Action item: In the records, each line holding "centre" must be reported.

[Records from a data collection]
──────────

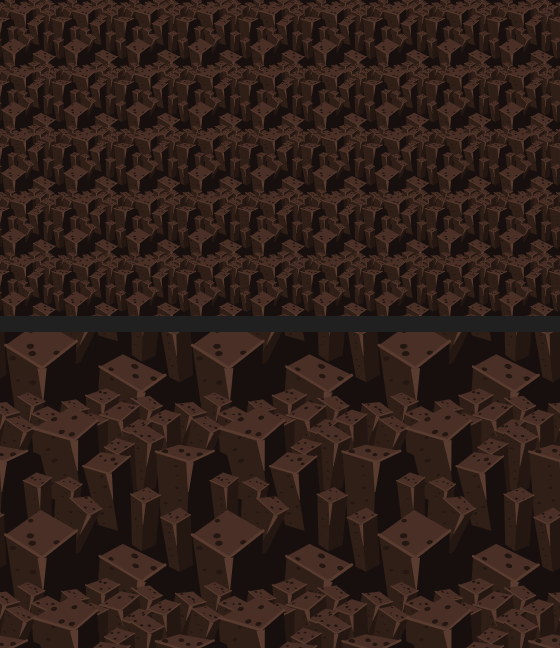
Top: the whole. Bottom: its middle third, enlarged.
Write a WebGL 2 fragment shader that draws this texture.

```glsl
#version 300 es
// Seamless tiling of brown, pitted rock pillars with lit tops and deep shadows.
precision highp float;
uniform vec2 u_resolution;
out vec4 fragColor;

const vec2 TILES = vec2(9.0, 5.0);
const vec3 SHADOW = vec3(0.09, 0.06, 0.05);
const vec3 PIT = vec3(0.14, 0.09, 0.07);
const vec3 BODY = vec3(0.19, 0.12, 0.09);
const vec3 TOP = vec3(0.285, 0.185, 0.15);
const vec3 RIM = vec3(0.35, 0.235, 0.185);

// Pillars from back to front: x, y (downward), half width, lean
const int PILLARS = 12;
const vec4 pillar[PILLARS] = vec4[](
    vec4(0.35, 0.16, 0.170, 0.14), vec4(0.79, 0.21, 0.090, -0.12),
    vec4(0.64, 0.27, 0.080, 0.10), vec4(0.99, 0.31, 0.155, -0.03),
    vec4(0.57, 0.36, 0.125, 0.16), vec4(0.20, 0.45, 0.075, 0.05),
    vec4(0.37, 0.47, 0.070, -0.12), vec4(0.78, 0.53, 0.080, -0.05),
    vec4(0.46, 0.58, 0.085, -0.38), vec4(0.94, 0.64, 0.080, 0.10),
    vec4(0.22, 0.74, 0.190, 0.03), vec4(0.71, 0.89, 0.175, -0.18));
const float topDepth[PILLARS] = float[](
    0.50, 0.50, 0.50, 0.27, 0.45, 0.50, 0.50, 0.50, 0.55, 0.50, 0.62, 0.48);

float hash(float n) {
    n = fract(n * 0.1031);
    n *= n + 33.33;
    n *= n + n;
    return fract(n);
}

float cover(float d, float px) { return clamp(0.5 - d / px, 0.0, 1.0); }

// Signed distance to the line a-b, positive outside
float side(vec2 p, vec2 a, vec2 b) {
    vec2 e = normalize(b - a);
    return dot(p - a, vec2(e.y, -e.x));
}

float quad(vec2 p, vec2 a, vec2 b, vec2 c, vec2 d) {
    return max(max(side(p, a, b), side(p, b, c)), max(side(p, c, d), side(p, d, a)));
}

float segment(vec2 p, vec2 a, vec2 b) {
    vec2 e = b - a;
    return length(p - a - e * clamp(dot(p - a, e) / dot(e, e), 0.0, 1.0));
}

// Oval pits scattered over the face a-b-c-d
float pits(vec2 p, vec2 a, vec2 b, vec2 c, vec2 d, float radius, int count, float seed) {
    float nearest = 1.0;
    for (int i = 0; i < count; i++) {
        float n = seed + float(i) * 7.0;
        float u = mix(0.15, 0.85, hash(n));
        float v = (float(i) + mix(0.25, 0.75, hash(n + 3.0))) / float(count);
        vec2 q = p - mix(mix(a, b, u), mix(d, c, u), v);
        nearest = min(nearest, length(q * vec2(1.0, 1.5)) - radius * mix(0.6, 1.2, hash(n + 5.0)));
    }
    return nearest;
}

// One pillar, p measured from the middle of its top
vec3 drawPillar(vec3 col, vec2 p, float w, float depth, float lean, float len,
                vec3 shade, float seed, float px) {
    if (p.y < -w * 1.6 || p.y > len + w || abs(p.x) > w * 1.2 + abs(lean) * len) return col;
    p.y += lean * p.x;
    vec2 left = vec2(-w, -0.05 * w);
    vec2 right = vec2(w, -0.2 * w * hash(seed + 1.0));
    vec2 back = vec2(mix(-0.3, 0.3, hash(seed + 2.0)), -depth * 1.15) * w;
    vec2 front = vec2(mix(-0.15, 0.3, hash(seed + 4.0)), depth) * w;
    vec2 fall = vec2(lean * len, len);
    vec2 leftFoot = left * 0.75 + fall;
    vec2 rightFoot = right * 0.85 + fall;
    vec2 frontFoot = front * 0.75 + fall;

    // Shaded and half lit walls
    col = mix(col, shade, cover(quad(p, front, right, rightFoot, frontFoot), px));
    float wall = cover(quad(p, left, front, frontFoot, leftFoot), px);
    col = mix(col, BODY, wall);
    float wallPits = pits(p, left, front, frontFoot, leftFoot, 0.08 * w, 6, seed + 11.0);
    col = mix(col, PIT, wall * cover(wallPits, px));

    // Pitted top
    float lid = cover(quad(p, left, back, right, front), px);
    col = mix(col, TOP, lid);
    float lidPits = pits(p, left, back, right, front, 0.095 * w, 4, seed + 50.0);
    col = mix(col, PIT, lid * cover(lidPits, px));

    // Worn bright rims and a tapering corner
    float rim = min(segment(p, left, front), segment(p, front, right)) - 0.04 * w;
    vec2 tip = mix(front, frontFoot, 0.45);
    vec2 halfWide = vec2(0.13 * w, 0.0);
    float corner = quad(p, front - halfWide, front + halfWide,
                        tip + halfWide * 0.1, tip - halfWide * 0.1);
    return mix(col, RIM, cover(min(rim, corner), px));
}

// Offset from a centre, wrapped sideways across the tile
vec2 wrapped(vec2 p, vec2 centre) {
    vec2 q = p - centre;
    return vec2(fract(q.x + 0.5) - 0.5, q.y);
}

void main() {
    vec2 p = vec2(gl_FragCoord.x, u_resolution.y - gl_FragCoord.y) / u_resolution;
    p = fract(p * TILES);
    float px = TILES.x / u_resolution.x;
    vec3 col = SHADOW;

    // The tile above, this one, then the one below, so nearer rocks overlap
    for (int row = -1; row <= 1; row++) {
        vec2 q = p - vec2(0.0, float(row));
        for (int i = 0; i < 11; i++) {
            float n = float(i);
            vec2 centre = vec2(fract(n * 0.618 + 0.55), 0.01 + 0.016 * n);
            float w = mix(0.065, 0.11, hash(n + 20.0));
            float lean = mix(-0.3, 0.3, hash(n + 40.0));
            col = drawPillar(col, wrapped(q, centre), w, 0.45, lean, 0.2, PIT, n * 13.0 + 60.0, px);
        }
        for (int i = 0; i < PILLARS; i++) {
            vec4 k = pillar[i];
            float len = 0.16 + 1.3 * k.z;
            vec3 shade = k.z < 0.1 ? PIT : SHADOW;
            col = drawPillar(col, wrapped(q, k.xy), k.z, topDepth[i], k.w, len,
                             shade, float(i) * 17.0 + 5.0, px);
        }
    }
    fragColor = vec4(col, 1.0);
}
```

──────────

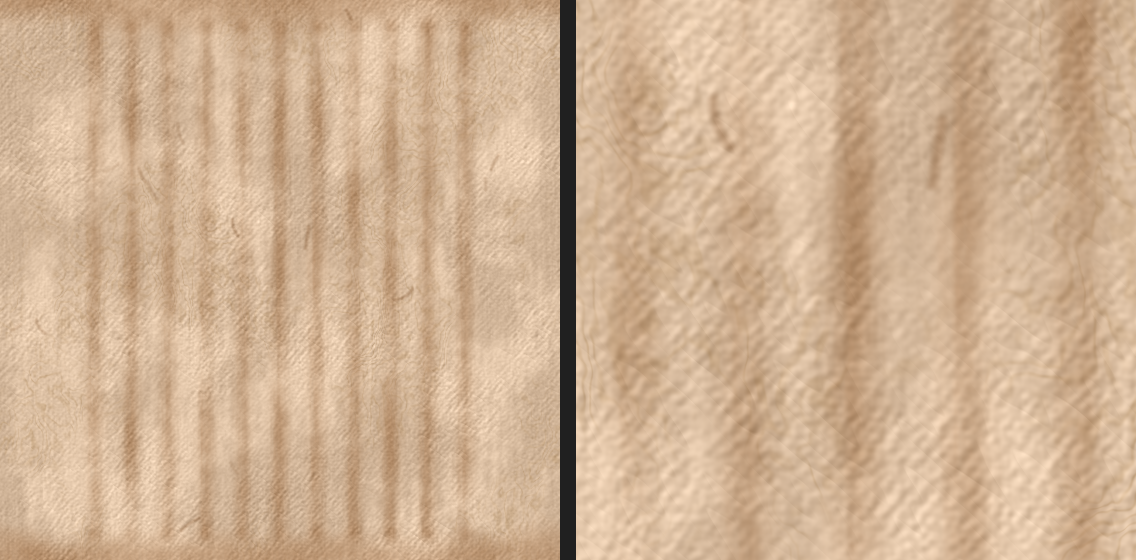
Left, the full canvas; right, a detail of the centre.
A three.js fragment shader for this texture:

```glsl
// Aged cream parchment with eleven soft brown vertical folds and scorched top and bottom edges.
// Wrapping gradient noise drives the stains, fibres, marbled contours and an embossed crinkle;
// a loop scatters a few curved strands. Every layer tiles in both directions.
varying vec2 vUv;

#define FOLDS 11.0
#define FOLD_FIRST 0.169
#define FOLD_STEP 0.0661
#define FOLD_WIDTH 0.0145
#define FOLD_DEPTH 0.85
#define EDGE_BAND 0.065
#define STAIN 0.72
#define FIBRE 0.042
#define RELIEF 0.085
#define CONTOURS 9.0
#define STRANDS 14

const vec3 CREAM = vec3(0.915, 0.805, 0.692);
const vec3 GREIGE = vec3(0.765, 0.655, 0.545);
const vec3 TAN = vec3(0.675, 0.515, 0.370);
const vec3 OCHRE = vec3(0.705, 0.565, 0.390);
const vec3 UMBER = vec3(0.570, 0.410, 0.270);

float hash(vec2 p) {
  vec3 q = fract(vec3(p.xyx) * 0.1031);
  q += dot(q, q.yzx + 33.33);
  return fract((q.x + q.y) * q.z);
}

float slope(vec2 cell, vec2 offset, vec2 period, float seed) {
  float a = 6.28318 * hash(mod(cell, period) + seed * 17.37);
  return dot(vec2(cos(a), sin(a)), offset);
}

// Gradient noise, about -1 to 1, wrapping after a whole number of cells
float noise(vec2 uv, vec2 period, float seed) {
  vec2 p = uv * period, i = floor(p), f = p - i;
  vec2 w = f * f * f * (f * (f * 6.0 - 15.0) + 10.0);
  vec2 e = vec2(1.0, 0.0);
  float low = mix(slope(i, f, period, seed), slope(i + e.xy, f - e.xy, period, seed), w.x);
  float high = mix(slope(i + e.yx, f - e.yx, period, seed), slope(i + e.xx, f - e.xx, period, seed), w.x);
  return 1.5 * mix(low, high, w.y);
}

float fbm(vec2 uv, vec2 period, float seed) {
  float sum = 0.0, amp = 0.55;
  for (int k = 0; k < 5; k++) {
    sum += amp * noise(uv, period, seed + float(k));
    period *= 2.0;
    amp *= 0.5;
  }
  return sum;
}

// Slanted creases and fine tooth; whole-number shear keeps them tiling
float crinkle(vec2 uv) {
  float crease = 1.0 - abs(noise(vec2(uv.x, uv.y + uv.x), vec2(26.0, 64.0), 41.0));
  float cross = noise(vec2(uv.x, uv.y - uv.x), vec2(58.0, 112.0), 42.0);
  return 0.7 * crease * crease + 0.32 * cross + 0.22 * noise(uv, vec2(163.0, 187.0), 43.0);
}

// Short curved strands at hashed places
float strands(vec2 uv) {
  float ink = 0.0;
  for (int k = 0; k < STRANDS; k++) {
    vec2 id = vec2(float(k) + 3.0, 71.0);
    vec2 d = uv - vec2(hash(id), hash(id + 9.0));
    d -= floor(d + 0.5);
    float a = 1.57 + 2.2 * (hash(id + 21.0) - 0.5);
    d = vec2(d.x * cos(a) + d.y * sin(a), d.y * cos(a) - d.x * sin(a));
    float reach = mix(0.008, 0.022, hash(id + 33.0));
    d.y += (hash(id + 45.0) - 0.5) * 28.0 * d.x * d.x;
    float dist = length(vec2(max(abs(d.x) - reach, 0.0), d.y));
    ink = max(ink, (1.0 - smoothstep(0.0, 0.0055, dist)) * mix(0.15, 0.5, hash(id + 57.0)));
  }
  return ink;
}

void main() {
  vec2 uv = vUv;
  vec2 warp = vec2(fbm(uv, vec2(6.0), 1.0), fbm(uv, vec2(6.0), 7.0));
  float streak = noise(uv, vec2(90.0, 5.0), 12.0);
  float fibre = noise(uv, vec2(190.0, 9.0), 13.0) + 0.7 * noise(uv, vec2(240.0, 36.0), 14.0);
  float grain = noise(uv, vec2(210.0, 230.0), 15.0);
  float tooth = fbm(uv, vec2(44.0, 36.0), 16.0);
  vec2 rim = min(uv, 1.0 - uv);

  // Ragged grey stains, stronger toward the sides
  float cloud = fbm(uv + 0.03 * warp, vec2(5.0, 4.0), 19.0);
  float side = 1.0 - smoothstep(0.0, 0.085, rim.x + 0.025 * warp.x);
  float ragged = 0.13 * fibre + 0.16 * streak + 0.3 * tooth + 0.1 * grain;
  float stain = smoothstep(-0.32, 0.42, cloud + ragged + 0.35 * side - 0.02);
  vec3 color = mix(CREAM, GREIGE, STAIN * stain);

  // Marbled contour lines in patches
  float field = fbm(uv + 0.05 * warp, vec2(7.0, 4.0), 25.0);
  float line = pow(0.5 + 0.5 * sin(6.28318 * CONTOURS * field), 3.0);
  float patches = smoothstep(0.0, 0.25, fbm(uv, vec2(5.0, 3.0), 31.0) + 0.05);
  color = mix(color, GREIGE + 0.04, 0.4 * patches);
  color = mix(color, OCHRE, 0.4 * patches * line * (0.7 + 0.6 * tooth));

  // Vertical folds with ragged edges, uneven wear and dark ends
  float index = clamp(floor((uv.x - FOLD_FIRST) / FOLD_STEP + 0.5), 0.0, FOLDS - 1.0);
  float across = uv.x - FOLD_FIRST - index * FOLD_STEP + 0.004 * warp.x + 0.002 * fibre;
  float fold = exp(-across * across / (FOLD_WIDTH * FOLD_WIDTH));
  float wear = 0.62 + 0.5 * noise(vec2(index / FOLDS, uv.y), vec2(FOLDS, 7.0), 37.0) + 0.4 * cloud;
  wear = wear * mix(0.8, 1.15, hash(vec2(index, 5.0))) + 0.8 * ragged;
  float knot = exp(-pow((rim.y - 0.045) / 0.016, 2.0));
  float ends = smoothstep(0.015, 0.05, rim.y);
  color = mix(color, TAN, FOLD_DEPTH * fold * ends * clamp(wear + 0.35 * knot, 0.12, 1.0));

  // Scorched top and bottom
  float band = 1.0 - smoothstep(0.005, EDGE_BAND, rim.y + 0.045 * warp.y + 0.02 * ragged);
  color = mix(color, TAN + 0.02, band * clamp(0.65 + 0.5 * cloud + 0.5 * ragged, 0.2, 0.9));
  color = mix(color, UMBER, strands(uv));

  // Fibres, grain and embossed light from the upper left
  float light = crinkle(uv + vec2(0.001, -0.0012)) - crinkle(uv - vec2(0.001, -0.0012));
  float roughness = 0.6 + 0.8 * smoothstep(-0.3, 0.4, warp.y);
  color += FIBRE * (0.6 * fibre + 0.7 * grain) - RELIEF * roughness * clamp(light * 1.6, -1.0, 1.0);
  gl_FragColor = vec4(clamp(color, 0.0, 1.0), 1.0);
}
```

──────────

Answer to this exercise:
// Offset from a centre, wrapped sideways across the tile
vec2 wrapped(vec2 p, vec2 centre) {
    vec2 q = p - centre;
            vec2 centre = vec2(fract(n * 0.618 + 0.55), 0.01 + 0.016 * n);
            col = drawPillar(col, wrapped(q, centre), w, 0.45, lean, 0.2, PIT, n * 13.0 + 60.0, px);
Left, the full canvas; right, a detail of the centre.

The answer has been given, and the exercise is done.